• Task prompt: The answer must be a word-for-word copy of the records below, with every picture left out.

• Information:

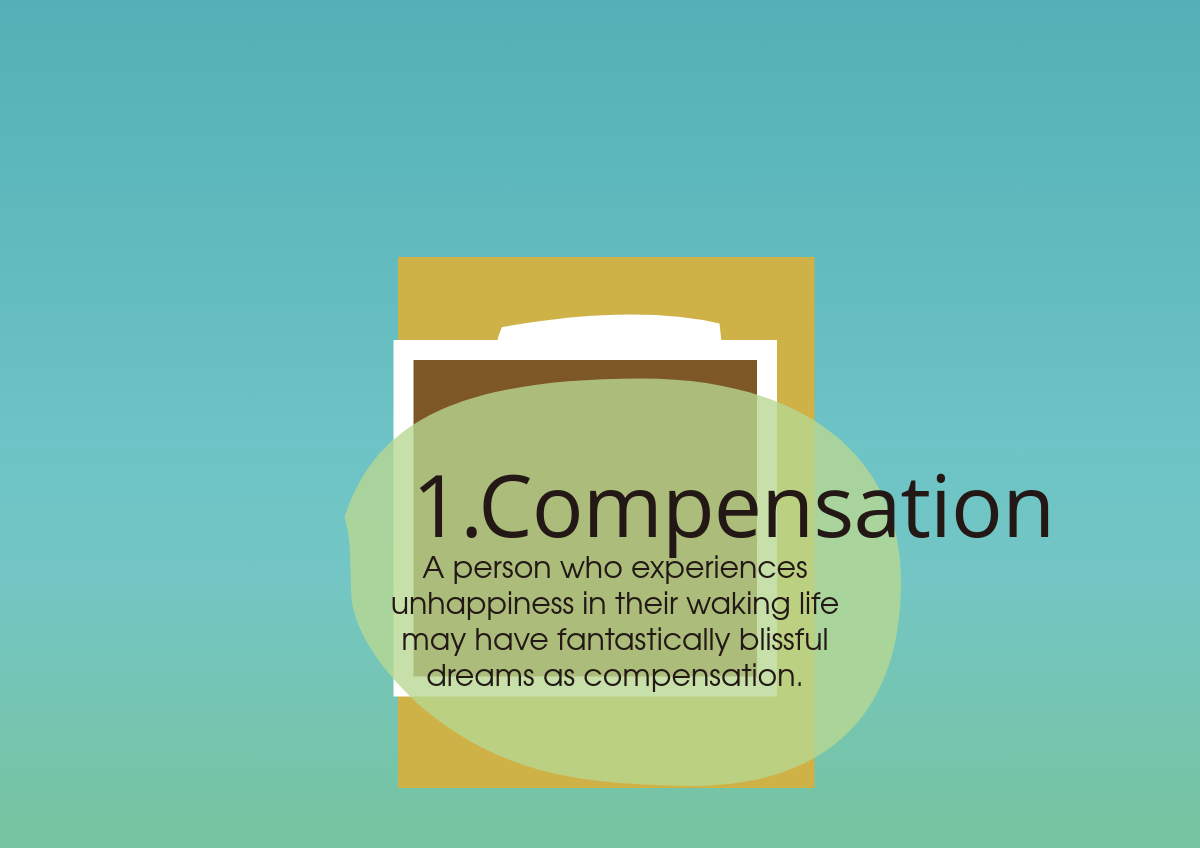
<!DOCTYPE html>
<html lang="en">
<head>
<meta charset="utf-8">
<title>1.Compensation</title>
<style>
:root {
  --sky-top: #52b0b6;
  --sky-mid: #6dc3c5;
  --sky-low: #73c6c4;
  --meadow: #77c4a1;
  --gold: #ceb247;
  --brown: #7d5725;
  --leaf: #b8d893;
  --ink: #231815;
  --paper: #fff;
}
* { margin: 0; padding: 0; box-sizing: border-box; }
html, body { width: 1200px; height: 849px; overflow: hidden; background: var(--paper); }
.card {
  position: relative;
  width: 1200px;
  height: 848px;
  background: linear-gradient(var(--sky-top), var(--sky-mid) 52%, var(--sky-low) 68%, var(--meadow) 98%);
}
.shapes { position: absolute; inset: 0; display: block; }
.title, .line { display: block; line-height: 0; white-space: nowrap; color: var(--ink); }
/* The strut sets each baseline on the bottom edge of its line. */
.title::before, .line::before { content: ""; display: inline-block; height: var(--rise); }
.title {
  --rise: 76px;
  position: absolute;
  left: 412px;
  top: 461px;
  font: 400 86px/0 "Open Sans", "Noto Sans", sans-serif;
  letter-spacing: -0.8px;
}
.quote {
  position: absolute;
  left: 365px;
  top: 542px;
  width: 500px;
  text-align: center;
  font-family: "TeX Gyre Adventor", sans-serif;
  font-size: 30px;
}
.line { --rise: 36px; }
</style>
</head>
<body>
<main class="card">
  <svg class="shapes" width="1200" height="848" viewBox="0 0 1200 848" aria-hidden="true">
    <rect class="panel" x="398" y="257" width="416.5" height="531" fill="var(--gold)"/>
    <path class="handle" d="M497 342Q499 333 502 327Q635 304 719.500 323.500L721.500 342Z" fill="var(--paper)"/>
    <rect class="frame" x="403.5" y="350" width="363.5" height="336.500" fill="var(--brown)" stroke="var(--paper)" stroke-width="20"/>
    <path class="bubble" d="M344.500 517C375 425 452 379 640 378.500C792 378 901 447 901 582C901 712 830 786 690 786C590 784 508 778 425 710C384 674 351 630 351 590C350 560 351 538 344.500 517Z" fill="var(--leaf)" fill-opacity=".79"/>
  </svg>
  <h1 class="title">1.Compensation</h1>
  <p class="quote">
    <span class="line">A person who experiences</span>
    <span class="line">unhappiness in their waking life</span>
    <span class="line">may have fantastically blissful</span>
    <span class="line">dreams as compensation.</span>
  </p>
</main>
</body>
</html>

• Answer to this problem:
<!DOCTYPE html>
<html lang="en">
<head>
<meta charset="utf-8">
<title>1.Compensation</title>
<style>
:root {
  --sky-top: #52b0b6;
  --sky-mid: #6dc3c5;
  --sky-low: #73c6c4;
  --meadow: #77c4a1;
  --gold: #ceb247;
  --brown: #7d5725;
  --leaf: #b8d893;
  --ink: #231815;
  --paper: #fff;
}
* { margin: 0; padding: 0; box-sizing: border-box; }
html, body { width: 1200px; height: 849px; overflow: hidden; background: var(--paper); }
.card {
  position: relative;
  width: 1200px;
  height: 848px;
  background: linear-gradient(var(--sky-top), var(--sky-mid) 52%, var(--sky-low) 68%, var(--meadow) 98%);
}
.shapes { position: absolute; inset: 0; display: block; }
.title, .line { display: block; line-height: 0; white-space: nowrap; color: var(--ink); }
/* The strut sets each baseline on the bottom edge of its line. */
.title::before, .line::before { content: ""; display: inline-block; height: var(--rise); }
.title {
  --rise: 76px;
  position: absolute;
  left: 412px;
  top: 461px;
  font: 400 86px/0 "Open Sans", "Noto Sans", sans-serif;
  letter-spacing: -0.8px;
}
.quote {
  position: absolute;
  left: 365px;
  top: 542px;
  width: 500px;
  text-align: center;
  font-family: "TeX Gyre Adventor", sans-serif;
  font-size: 30px;
}
.line { --rise: 36px; }
</style>
</head>
<body>
<main class="card">
  <svg class="shapes" width="1200" height="848" viewBox="0 0 1200 848" aria-hidden="true">
    <rect class="panel" x="398" y="257" width="416.5" height="531" fill="var(--gold)"/>
    <path class="handle" d="M497 342Q499 333 502 327Q635 304 719.500 323.500L721.500 342Z" fill="var(--paper)"/>
    <rect class="frame" x="403.5" y="350" width="363.5" height="336.500" fill="var(--brown)" stroke="var(--paper)" stroke-width="20"/>
    <path class="bubble" d="M344.500 517C375 425 452 379 640 378.500C792 378 901 447 901 582C901 712 830 786 690 786C590 784 508 778 425 710C384 674 351 630 351 590C350 560 351 538 344.500 517Z" fill="var(--leaf)" fill-opacity=".79"/>
  </svg>
  <h1 class="title">1.Compensation</h1>
  <p class="quote">
    <span class="line">A person who experiences</span>
    <span class="line">unhappiness in their waking life</span>
    <span class="line">may have fantastically blissful</span>
    <span class="line">dreams as compensation.</span>
  </p>
</main>
</body>
</html>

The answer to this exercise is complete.